GSA Connects 2021 in Portland, Oregon

Paper No. 35-10
Presentation Time: 4:05 PM


MCDERMOTT, Robert, Alaska Science Center, U.S. Geological Survey, Anchorage, AK 99508, AULT, Alexis K., Department of Geosciences, Utah State University, 4505 Old Main Hl, Logan, UT 84322-4505, EVANS, James P., Department of Geosciences, Utah State University, 4505 Old Main Hill, Logan, UT 84322, WETZEL, Kelsey F., Department of Geological Sciences, University of Idaho, Moscow, ID 83844 and SHEN, Fen-Ann, Microscopy Core Facility, Utah State University, Logan, UT 84322
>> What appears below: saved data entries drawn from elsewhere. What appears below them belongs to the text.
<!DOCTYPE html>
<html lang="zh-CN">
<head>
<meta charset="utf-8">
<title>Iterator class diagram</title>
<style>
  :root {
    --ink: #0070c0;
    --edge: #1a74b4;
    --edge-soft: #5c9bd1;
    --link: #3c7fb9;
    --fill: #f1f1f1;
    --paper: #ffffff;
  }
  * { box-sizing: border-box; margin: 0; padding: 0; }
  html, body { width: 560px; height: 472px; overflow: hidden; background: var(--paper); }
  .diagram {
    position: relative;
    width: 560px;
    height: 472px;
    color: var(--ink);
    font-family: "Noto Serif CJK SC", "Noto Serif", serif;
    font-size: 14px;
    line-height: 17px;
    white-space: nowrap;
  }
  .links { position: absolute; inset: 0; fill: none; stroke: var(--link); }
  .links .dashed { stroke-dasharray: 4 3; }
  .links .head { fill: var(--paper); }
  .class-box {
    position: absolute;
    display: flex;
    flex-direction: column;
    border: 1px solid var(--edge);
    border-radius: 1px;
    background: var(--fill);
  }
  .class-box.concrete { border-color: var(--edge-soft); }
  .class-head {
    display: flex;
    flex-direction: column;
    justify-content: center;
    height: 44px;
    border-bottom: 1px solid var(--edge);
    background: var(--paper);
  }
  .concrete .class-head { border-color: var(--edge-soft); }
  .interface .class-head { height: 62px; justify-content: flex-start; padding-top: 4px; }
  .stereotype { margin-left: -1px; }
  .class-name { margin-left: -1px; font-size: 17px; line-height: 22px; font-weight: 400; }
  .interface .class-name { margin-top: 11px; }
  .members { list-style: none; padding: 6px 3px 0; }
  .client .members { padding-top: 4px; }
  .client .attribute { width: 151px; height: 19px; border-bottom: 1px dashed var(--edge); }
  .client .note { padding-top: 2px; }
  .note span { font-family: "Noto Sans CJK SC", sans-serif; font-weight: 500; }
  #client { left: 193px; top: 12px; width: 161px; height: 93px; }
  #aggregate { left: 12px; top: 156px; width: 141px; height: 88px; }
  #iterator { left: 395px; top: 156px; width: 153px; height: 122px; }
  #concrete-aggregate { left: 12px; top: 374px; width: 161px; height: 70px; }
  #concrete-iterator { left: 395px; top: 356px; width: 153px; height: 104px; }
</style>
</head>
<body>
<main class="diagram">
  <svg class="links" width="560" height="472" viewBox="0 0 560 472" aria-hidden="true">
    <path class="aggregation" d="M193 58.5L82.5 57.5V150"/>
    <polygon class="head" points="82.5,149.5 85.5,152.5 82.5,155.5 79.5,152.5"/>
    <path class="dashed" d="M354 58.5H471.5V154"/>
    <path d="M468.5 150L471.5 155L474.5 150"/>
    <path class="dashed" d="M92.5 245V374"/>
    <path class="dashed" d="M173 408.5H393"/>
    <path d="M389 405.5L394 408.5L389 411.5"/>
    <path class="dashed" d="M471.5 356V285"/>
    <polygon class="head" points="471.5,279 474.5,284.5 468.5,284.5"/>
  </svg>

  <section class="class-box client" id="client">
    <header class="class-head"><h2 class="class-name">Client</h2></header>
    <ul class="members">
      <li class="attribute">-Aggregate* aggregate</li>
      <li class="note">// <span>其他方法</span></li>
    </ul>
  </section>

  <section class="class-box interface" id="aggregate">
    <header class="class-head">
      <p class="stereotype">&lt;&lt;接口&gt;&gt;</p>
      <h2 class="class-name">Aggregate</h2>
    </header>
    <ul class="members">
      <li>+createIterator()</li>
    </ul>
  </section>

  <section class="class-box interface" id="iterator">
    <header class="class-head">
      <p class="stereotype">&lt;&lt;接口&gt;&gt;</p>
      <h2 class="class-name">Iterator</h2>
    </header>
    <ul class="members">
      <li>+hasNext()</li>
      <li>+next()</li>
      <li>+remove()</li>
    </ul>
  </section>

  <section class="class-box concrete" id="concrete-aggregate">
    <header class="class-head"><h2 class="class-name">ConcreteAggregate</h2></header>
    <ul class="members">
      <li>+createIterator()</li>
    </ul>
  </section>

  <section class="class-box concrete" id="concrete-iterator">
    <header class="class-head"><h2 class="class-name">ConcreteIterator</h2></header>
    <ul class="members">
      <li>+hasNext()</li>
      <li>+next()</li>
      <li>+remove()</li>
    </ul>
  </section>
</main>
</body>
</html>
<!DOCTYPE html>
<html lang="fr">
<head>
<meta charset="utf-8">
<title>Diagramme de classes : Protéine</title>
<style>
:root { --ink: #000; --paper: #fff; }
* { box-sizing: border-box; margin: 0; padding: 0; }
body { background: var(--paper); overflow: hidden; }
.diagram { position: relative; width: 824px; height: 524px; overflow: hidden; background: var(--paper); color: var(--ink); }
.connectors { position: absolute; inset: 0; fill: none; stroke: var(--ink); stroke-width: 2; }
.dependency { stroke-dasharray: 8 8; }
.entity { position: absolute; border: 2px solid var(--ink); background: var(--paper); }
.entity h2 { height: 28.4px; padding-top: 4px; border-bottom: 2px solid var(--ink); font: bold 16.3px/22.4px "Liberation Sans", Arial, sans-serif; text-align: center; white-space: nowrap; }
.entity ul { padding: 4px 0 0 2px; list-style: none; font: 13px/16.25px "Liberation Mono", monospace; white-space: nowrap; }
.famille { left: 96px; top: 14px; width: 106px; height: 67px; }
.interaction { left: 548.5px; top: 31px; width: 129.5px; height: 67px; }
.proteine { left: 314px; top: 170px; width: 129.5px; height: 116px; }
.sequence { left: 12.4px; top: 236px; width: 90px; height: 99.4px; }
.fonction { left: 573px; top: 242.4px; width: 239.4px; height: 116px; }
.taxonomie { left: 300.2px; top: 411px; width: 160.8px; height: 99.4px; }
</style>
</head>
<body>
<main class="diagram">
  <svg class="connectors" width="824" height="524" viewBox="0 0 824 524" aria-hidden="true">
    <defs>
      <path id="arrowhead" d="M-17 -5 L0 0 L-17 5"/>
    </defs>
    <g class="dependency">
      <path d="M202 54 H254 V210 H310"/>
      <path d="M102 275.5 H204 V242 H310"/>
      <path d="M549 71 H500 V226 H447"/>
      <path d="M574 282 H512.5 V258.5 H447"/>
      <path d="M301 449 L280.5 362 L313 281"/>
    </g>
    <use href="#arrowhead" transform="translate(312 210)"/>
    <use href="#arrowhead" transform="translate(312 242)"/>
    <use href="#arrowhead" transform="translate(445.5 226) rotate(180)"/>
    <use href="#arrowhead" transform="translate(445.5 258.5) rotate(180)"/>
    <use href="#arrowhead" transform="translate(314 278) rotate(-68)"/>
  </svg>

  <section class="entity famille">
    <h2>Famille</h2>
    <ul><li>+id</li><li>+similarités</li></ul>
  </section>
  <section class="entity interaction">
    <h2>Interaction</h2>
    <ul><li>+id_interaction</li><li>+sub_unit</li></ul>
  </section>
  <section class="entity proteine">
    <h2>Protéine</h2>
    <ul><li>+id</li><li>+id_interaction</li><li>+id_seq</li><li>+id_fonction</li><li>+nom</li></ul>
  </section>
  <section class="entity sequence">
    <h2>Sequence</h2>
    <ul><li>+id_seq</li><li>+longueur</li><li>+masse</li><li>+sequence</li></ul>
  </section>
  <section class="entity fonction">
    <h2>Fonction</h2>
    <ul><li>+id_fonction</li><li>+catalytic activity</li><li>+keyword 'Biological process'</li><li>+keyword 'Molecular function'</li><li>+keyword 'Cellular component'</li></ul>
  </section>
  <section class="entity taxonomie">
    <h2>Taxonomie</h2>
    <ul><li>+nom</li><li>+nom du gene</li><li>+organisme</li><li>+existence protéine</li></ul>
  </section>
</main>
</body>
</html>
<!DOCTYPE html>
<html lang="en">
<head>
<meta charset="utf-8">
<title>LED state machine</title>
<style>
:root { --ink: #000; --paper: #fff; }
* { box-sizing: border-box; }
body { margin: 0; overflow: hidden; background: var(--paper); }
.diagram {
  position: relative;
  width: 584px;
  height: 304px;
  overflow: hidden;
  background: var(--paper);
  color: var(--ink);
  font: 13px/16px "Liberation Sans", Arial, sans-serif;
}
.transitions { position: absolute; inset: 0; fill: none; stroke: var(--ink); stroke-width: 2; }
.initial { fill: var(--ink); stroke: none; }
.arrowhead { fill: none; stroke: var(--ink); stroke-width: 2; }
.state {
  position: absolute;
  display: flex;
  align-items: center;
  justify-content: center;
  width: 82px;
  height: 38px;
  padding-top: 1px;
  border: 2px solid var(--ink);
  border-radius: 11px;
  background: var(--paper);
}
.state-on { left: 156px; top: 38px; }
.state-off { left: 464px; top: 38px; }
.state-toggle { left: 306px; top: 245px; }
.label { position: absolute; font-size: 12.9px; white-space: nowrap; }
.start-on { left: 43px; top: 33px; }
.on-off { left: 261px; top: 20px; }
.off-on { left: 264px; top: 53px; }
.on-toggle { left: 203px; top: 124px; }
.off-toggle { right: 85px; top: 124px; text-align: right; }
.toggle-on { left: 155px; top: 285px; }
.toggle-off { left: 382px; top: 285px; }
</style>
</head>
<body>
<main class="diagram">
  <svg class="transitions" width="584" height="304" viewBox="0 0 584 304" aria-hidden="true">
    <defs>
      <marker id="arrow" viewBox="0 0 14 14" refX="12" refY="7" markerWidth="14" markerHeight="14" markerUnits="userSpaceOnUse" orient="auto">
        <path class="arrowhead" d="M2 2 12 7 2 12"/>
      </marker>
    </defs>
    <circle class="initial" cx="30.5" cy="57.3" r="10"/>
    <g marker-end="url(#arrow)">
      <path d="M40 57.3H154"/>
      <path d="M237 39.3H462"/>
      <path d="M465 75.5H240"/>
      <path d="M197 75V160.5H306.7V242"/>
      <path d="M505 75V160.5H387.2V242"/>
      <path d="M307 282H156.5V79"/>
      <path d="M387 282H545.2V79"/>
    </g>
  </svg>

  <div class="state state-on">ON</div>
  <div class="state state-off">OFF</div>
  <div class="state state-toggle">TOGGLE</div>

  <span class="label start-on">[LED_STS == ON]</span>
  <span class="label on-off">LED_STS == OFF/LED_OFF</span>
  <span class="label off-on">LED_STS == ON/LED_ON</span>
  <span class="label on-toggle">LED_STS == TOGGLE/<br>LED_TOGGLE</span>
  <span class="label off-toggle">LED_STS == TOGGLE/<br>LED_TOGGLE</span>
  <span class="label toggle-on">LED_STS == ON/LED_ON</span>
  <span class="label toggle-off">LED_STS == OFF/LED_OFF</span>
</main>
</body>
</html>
Earthquakes dissipate mechanical energy as frictional heat. Coseismic temperature rise may vary spatially with fault properties such as shear zone thickness and slip surface topography, influencing thermally activated weakening and transient rheology. We present microtextural observations, electron backscatter diffraction data, and hematite (U-Th)/He (HeHe) dates from small (~0.3 m2) hematite-coated fault mirrors (FMs) hosted in the seismogenic Wasatch fault zone to evaluate the interplay between fault structure, strain localization, and weakening mechanisms during paleoearthquakes. Samples consist of mm- to cm-thick hematite-cemented breccia veins, cut by an overlying 25-300 µm-thick hematite cataclastic layer that forms the FM (FM volume; FMV). The FMV exhibits inter- and intra-sample textural heterogeneity. Cataclasite grades to ultracataclasite where total FMV thickness is greatest. Where the FMV is thinnest and(or) at mm-scale geometric asperities on the FM surface, hematite particles having subgrains and serrated boundaries coexist with low-strain polygonal grains whose diameter increases with distance from the FM. These morphologies imply crystal plastic deformation and annealing, respectively. Spatial relations between FM microtextures and comparison to hematite deformation experiments indicate temperatures ranging from <300 ⁰C (ultracataclasite) to ≥600-1100 ⁰C (polygonal grains) over mm scales during seismic slip. The hottest temperatures may be attained by flash heating at asperities, but mm-scale likely displacements preserve textural evidence of concomitant brittle and plastic deformation. Complementary HeHe dates from isolated breccia matrix and the FMV are ~70-20 Ma and ~40-13 Ma. Comparison of the HeHe closure temperature and other thermochronometry data support Late Cretaceous brecciation and Paleocene partial exhumation, followed by Miocene fault reactivation and FM development at ≤4 km depth. We propose a model of FM development where repeated hematite alteration weakens host rock, facilitating subsequent seismic slip. Strain localization and fault geometry promote heterogenous temperature rise and transient plastic deformation during slip, even at depths and ambient temperatures dominated by brittle deformation in classic models of fault rheology.